For awhile, Chicago seemed like a done deal. Designs for the museum by Beijing-based architectural firm MAD Architects were unveiled, and the city council even voted to approve the project.

A rendering of the proposed Lucas Museum of Narrative Art design for Treasure Island in San Francisco Bay. Courtesy of the Lucas Museum of Narrative Art.

A rendering of the proposed Lucas Museum of Narrative Art design for Treasure Island in San Francisco Bay. Courtesy of the Lucas Museum of Narrative Art/MAD Architects.

Then the trouble began. There were protests from tailgating Chicago Bears fans who would have been displaced by the museum. A more serious challenge came in the form of a lawsuit from preservationist group Friends of the Parks, who claimed that the parking lot’s proposed transformation violated the state’s public trust laws.

As early as January 2015, there was speculation that the Chicago museum would never happen. It took another year and a half for that chatter to be proven right, but in June 2016 Lucas announced that it was back to the drawing board.

A rendering of the proposed Lucas Museum of Narrative Art design for Treasure Island in San Francisco Bay. Courtesy of the Lucas Museum of Narrative Art/MAD Architects.

A rendering of the proposed Lucas Museum of Narrative Art design for Treasure Island in San Francisco Bay. Courtesy of the Lucas Museum of Narrative Art/MAD Architects.

At the time, it was expected that San Francisco would win out, with a proposed site on Treasure Island, a former Navy base. Instead, the Bay Area city has to once again deal with the disappointment on missing out on a major new cultural destination.

In October, Lucas shared MAD’s designs for both potential locations. Los Angeles ultimately prevailed, wrote the museum directors, because it “best positions the museum to have the greatest impact on the broader community, fulfilling our goal of inspiring, engaging, and educating a broad and diverse visitorship.”

“I am disappointed, of course, but must respect the decision,” said San Francisco Mayor Ed Lee in a statement, according to the San Francisco Chronicle. “I am proud that our city came together like never before to deliver a bold vision and thoroughly viable plan for the museum.”

Artwork by Helen Mary Jacobs and Arthur Rackham. Courtesy of the Lucas Museum of Narrative Art.

Artwork by Helen Mary Jacobs and Arthur Rackham. Courtesy of the Lucas Museum of Narrative Art.

The project is expected to bring tens of thousands of construction jobs to the city, plus at least 1,000 permanent jobs connected to museum operations. The museum will house Lucas’s collection of Hollywood memorabilia, as well as some 10,000 paintings and illustrations by the likes of Maxfield Parrish, Alberto VargasNorman RockwellR. Crumb, and N.C. Wyeth.

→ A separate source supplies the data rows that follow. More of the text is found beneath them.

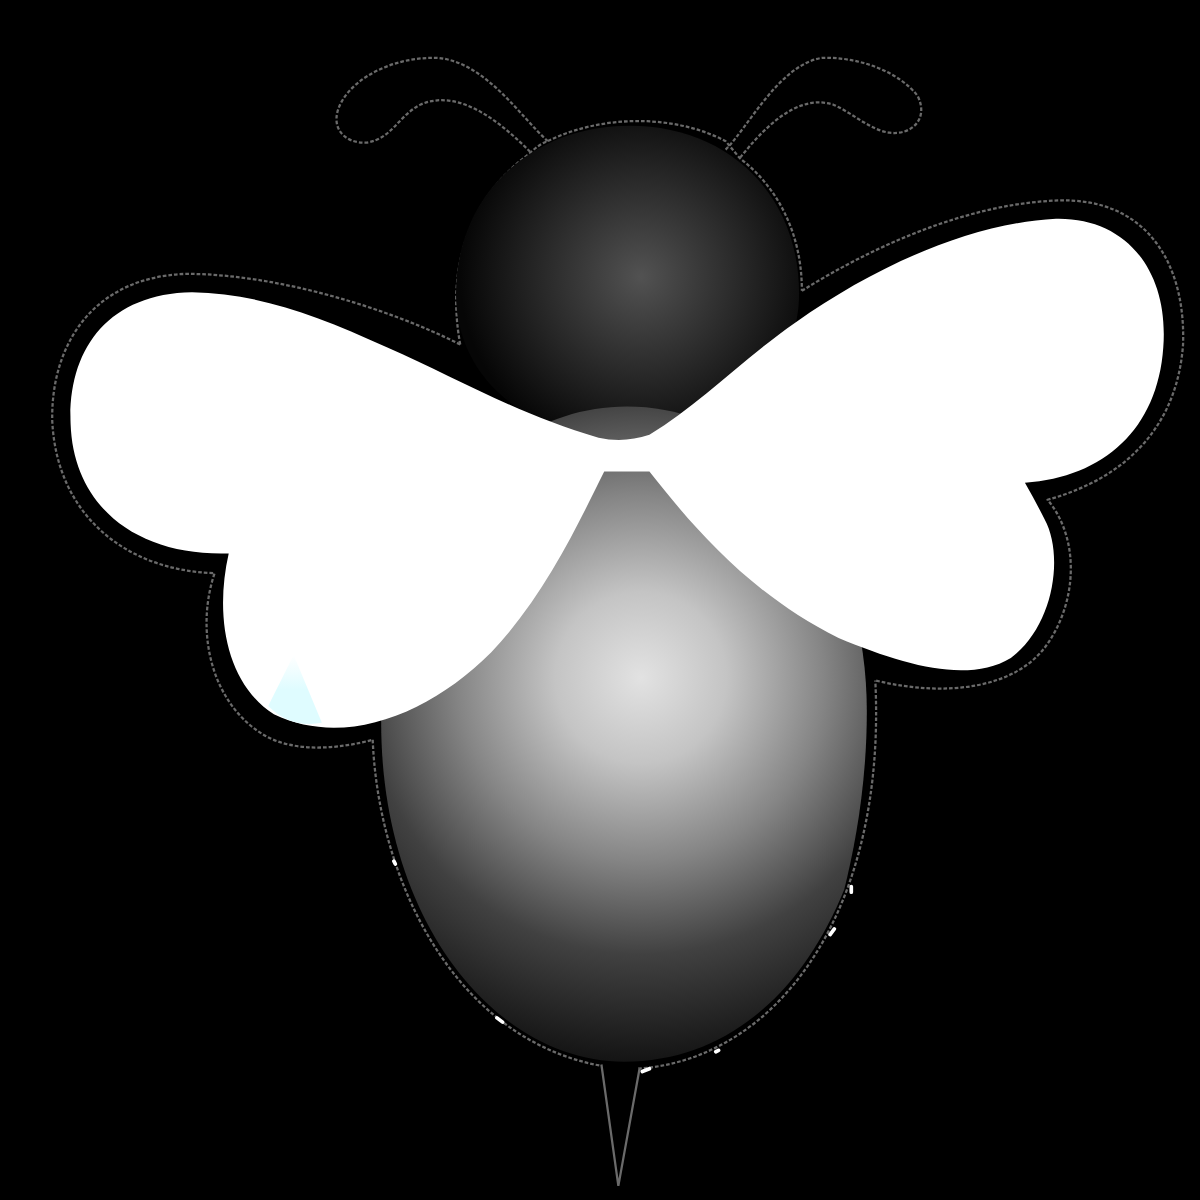
<!DOCTYPE html>
<html lang="en">
<head>
<meta charset="utf-8">
<title>Bee</title>
<style>
  :root {
    --night: #000000;
    --wing: #ffffff;
    --outline: #6a6a6a;
    --glint: #dffcff;
    --head-light: #525252;
    --head-mid: #2c2c2c;
    --head-dark: #060606;
    --body-light: #e2e2e2;
    --body-soft: #c4c4c4;
    --body-mid: #858585;
    --body-shade: #414141;
    --body-dark: #121212;
  }
  html, body { margin: 0; background: var(--night); overflow: hidden; }
  .bee { display: block; width: 1200px; height: 1200px; background: var(--night); }
  .contour { fill: none; stroke: var(--outline); stroke-width: .8; stroke-dasharray: 1.3 .7; stroke-linejoin: round; }
  .stinger { fill: var(--night); stroke: var(--outline); stroke-width: .8; }
  .head { fill: url(#head-shading); }
  .body { fill: url(#body-shading); }
  .wings { fill: var(--wing); }
  .glint { fill: url(#glint-fade); }
  .specks { fill: none; stroke: var(--wing); stroke-width: 1.3; stroke-linecap: round; }
</style>
</head>
<body>
<svg class="bee" viewBox="0 0 425 425" role="img" aria-label="A bee seen from above with white wings on black">
  <defs>
    <radialGradient id="head-shading" gradientUnits="userSpaceOnUse" cx="227" cy="98" r="64">
      <stop offset="0" stop-color="var(--head-light)"/>
      <stop offset=".5" stop-color="var(--head-mid)"/>
      <stop offset="1" stop-color="var(--head-dark)"/>
    </radialGradient>
    <radialGradient id="body-shading" gradientUnits="userSpaceOnUse" cx="227" cy="240" r="138">
      <stop offset="0" stop-color="var(--body-light)"/>
      <stop offset=".22" stop-color="var(--body-soft)"/>
      <stop offset=".47" stop-color="var(--body-mid)"/>
      <stop offset=".71" stop-color="var(--body-shade)"/>
      <stop offset="1" stop-color="var(--body-dark)"/>
    </radialGradient>
    <linearGradient id="glint-fade" x1="0" y1="0" x2="0" y2="1">
      <stop offset="0" stop-color="var(--wing)"/>
      <stop offset=".5" stop-color="var(--glint)"/>
      <stop offset="1" stop-color="var(--glint)"/>
    </linearGradient>
  </defs>

  <g class="contour">
    <path id="antenna-left" d="M194 50C184 41 172 22 155 20.500C140 20 126 27 121 36C116 45 122 51 130 50.500C139 49 141 41 149 37C163 31 178 44 188 54"/>
    <path id="antenna-right" d="M257 53C265 45 276 23 291 20.500C305 20 319 26 325 34C329 42 323 48 315 47C308 46 302 40 295 37C282 33 270 46 262 56"/>
    <path id="head-contour" d="M163 122C158 95 166 70 188 54Q191 51 194 50C212 41 238 40 257 50L262 56C275 66 284 82 284 103"/>
    <path id="wing-contour-left" d="M163 122C137 109 98 97 66 97C33 98 18 122 18.500 149C20 182 44 202 76 203C69 224 75 249 93 260C104 267 121 265 132 262"/>
    <path id="wing-contour-right" d="M284 103C308 88 342 72 375 71C405 70 420 92 419 122C417 150 400 169 371 177C382 190 382 212 371 228C360 244 335 247 310 241"/>
    <path id="body-contour" d="M132 262C134 312 161 368 213 377.500M226 378.500C276 375 314 322 310 241"/>
  </g>

  <path class="stinger" d="M213 377L219 420L226.500 378.500"/>
  <path class="head" d="M161.500 104C161.500 69 188 44.500 223 44.500C258 44.500 283 69 283 104C283 130 262 155 223 155C184 155 161.500 132 161.500 104Z"/>
  <path class="body" d="M222 144C270 144 307 190 307 252C307 277 303 299 299 315C284 352 257 376 221 376C176 376 135 327 135 256C135 192 174 144 222 144Z"/>

  <g class="wings">
    <path id="wing-left" d="M212 155C184 147 162 134 137 123C111 111 91 104 68 103.500C38 104 24 124 25 150C26 180 49 197 81 196C76 218 80 242 97 253C122 265 152 253 174 231C193 211 205 185 214 167H230C245 186 265 210 297 226C321 236 343 242 358 233C373 222 377 197 370 184Q367 178 363 171C391 169 410 152 412 123C414 96 399 77 374 77.500C343 79 309 95 282 114C262 128 248 143 230 154Q221 157 212 155Z"/>
  </g>
  <path class="glint" d="M104 232L114 256Q103 258 95 250Z"/>

  <g class="specks">
    <path d="M301.500 314V316M294 331L295.500 329M253.500 372.500L254.500 372M227.500 379.500L230 378.500M176 360.500L178 362M139.500 305L140 306"/>
  </g>
</svg>
</body>
</html>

The museum, which is billed as a celebration of storytelling, hopes to open its doors in 2020.


Follow artnet News on Facebook:


Want to stay ahead of the art world? Subscribe to our newsletter to get the breaking news, eye-opening interviews, and incisive critical takes that drive the conversation forward.

Share

Article topics